### What is expected
Set down all the lines below, each one exactly as shown.

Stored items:

BEGIN

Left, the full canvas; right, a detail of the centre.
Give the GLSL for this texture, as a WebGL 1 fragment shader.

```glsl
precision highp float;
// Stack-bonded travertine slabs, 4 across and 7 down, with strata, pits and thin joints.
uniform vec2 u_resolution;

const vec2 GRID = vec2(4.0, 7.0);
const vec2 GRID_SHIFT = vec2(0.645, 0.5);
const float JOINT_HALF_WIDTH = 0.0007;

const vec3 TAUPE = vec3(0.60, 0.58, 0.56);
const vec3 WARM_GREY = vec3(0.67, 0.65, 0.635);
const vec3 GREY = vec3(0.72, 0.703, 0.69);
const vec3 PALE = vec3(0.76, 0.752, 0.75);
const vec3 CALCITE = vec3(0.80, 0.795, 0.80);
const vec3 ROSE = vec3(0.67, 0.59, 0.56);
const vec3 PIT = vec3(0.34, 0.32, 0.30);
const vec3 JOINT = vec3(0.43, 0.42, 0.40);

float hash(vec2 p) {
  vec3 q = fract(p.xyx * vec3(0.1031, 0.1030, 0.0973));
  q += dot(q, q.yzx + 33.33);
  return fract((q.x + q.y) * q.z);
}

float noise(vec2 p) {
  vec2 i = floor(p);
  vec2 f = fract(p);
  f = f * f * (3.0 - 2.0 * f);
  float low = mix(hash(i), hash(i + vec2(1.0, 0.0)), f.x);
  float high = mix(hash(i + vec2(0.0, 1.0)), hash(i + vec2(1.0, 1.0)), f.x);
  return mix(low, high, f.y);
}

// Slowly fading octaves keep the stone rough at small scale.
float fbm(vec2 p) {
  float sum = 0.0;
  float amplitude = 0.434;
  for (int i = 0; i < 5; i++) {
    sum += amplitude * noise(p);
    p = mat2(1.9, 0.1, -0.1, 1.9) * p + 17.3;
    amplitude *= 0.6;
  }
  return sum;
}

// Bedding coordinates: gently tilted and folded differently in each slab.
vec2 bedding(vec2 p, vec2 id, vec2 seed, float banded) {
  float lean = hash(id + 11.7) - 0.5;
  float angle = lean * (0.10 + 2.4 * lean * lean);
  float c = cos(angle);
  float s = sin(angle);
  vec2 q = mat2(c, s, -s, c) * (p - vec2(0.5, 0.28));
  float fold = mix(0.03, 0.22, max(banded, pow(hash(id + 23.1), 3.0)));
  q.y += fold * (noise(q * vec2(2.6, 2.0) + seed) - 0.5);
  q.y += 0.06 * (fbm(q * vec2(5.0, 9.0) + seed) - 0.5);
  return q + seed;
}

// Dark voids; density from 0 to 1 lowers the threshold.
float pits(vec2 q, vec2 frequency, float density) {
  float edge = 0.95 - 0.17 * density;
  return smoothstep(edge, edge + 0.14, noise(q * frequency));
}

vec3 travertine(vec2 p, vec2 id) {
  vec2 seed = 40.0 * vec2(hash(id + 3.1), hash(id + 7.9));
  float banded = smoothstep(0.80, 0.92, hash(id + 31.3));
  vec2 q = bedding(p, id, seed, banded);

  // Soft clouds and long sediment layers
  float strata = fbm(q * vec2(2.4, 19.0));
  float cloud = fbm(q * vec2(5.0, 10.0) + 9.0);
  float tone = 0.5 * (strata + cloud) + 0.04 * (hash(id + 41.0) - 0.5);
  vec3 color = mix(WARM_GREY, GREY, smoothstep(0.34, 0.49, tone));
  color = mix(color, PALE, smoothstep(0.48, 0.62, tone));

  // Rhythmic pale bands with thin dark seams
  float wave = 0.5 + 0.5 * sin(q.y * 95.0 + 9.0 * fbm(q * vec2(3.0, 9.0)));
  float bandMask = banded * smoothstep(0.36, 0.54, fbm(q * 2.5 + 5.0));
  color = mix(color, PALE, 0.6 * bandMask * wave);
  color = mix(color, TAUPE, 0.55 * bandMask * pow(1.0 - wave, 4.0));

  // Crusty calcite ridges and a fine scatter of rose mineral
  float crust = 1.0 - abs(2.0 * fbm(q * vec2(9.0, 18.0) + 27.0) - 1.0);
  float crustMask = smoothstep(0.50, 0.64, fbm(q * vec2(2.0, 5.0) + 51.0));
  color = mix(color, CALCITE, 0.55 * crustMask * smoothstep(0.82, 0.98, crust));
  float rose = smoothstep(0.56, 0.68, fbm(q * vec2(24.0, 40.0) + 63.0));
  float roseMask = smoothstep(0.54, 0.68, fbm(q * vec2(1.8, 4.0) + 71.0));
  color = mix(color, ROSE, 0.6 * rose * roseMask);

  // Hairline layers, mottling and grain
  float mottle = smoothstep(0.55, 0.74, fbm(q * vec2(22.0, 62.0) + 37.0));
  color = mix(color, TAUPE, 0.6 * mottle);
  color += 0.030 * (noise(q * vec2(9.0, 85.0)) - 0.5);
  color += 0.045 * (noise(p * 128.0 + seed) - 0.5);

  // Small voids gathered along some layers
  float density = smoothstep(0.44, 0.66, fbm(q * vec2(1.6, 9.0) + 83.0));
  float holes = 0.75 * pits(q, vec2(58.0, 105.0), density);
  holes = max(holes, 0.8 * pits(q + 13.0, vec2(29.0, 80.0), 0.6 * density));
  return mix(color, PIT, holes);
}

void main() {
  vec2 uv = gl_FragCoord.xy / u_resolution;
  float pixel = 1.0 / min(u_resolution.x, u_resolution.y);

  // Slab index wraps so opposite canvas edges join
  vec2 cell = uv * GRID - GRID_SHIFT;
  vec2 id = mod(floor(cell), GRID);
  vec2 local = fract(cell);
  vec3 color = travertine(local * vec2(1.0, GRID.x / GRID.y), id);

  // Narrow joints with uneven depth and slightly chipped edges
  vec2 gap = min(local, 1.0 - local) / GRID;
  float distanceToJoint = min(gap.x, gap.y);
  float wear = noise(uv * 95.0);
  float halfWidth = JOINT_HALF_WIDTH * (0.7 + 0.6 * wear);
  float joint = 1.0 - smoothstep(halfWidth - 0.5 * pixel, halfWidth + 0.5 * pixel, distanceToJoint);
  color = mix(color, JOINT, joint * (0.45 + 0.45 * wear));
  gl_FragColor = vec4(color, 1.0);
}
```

END

### Completed task
Left, the full canvas; right, a detail of the centre.
Give the GLSL for this texture, as a WebGL 1 fragment shader.

```glsl
precision highp float;
// Stack-bonded travertine slabs, 4 across and 7 down, with strata, pits and thin joints.
uniform vec2 u_resolution;

const vec2 GRID = vec2(4.0, 7.0);
const vec2 GRID_SHIFT = vec2(0.645, 0.5);
const float JOINT_HALF_WIDTH = 0.0007;

const vec3 TAUPE = vec3(0.60, 0.58, 0.56);
const vec3 WARM_GREY = vec3(0.67, 0.65, 0.635);
const vec3 GREY = vec3(0.72, 0.703, 0.69);
const vec3 PALE = vec3(0.76, 0.752, 0.75);
const vec3 CALCITE = vec3(0.80, 0.795, 0.80);
const vec3 ROSE = vec3(0.67, 0.59, 0.56);
const vec3 PIT = vec3(0.34, 0.32, 0.30);
const vec3 JOINT = vec3(0.43, 0.42, 0.40);

float hash(vec2 p) {
  vec3 q = fract(p.xyx * vec3(0.1031, 0.1030, 0.0973));
  q += dot(q, q.yzx + 33.33);
  return fract((q.x + q.y) * q.z);
}

float noise(vec2 p) {
  vec2 i = floor(p);
  vec2 f = fract(p);
  f = f * f * (3.0 - 2.0 * f);
  float low = mix(hash(i), hash(i + vec2(1.0, 0.0)), f.x);
  float high = mix(hash(i + vec2(0.0, 1.0)), hash(i + vec2(1.0, 1.0)), f.x);
  return mix(low, high, f.y);
}

// Slowly fading octaves keep the stone rough at small scale.
float fbm(vec2 p) {
  float sum = 0.0;
  float amplitude = 0.434;
  for (int i = 0; i < 5; i++) {
    sum += amplitude * noise(p);
    p = mat2(1.9, 0.1, -0.1, 1.9) * p + 17.3;
    amplitude *= 0.6;
  }
  return sum;
}

// Bedding coordinates: gently tilted and folded differently in each slab.
vec2 bedding(vec2 p, vec2 id, vec2 seed, float banded) {
  float lean = hash(id + 11.7) - 0.5;
  float angle = lean * (0.10 + 2.4 * lean * lean);
  float c = cos(angle);
  float s = sin(angle);
  vec2 q = mat2(c, s, -s, c) * (p - vec2(0.5, 0.28));
  float fold = mix(0.03, 0.22, max(banded, pow(hash(id + 23.1), 3.0)));
  q.y += fold * (noise(q * vec2(2.6, 2.0) + seed) - 0.5);
  q.y += 0.06 * (fbm(q * vec2(5.0, 9.0) + seed) - 0.5);
  return q + seed;
}

// Dark voids; density from 0 to 1 lowers the threshold.
float pits(vec2 q, vec2 frequency, float density) {
  float edge = 0.95 - 0.17 * density;
  return smoothstep(edge, edge + 0.14, noise(q * frequency));
}

vec3 travertine(vec2 p, vec2 id) {
  vec2 seed = 40.0 * vec2(hash(id + 3.1), hash(id + 7.9));
  float banded = smoothstep(0.80, 0.92, hash(id + 31.3));
  vec2 q = bedding(p, id, seed, banded);

  // Soft clouds and long sediment layers
  float strata = fbm(q * vec2(2.4, 19.0));
  float cloud = fbm(q * vec2(5.0, 10.0) + 9.0);
  float tone = 0.5 * (strata + cloud) + 0.04 * (hash(id + 41.0) - 0.5);
  vec3 color = mix(WARM_GREY, GREY, smoothstep(0.34, 0.49, tone));
  color = mix(color, PALE, smoothstep(0.48, 0.62, tone));

  // Rhythmic pale bands with thin dark seams
  float wave = 0.5 + 0.5 * sin(q.y * 95.0 + 9.0 * fbm(q * vec2(3.0, 9.0)));
  float bandMask = banded * smoothstep(0.36, 0.54, fbm(q * 2.5 + 5.0));
  color = mix(color, PALE, 0.6 * bandMask * wave);
  color = mix(color, TAUPE, 0.55 * bandMask * pow(1.0 - wave, 4.0));

  // Crusty calcite ridges and a fine scatter of rose mineral
  float crust = 1.0 - abs(2.0 * fbm(q * vec2(9.0, 18.0) + 27.0) - 1.0);
  float crustMask = smoothstep(0.50, 0.64, fbm(q * vec2(2.0, 5.0) + 51.0));
  color = mix(color, CALCITE, 0.55 * crustMask * smoothstep(0.82, 0.98, crust));
  float rose = smoothstep(0.56, 0.68, fbm(q * vec2(24.0, 40.0) + 63.0));
  float roseMask = smoothstep(0.54, 0.68, fbm(q * vec2(1.8, 4.0) + 71.0));
  color = mix(color, ROSE, 0.6 * rose * roseMask);

  // Hairline layers, mottling and grain
  float mottle = smoothstep(0.55, 0.74, fbm(q * vec2(22.0, 62.0) + 37.0));
  color = mix(color, TAUPE, 0.6 * mottle);
  color += 0.030 * (noise(q * vec2(9.0, 85.0)) - 0.5);
  color += 0.045 * (noise(p * 128.0 + seed) - 0.5);

  // Small voids gathered along some layers
  float density = smoothstep(0.44, 0.66, fbm(q * vec2(1.6, 9.0) + 83.0));
  float holes = 0.75 * pits(q, vec2(58.0, 105.0), density);
  holes = max(holes, 0.8 * pits(q + 13.0, vec2(29.0, 80.0), 0.6 * density));
  return mix(color, PIT, holes);
}

void main() {
  vec2 uv = gl_FragCoord.xy / u_resolution;
  float pixel = 1.0 / min(u_resolution.x, u_resolution.y);

  // Slab index wraps so opposite canvas edges join
  vec2 cell = uv * GRID - GRID_SHIFT;
  vec2 id = mod(floor(cell), GRID);
  vec2 local = fract(cell);
  vec3 color = travertine(local * vec2(1.0, GRID.x / GRID.y), id);

  // Narrow joints with uneven depth and slightly chipped edges
  vec2 gap = min(local, 1.0 - local) / GRID;
  float distanceToJoint = min(gap.x, gap.y);
  float wear = noise(uv * 95.0);
  float halfWidth = JOINT_HALF_WIDTH * (0.7 + 0.6 * wear);
  float joint = 1.0 - smoothstep(halfWidth - 0.5 * pixel, halfWidth + 0.5 * pixel, distanceToJoint);
  color = mix(color, JOINT, joint * (0.45 + 0.45 * wear));
  gl_FragColor = vec4(color, 1.0);
}
```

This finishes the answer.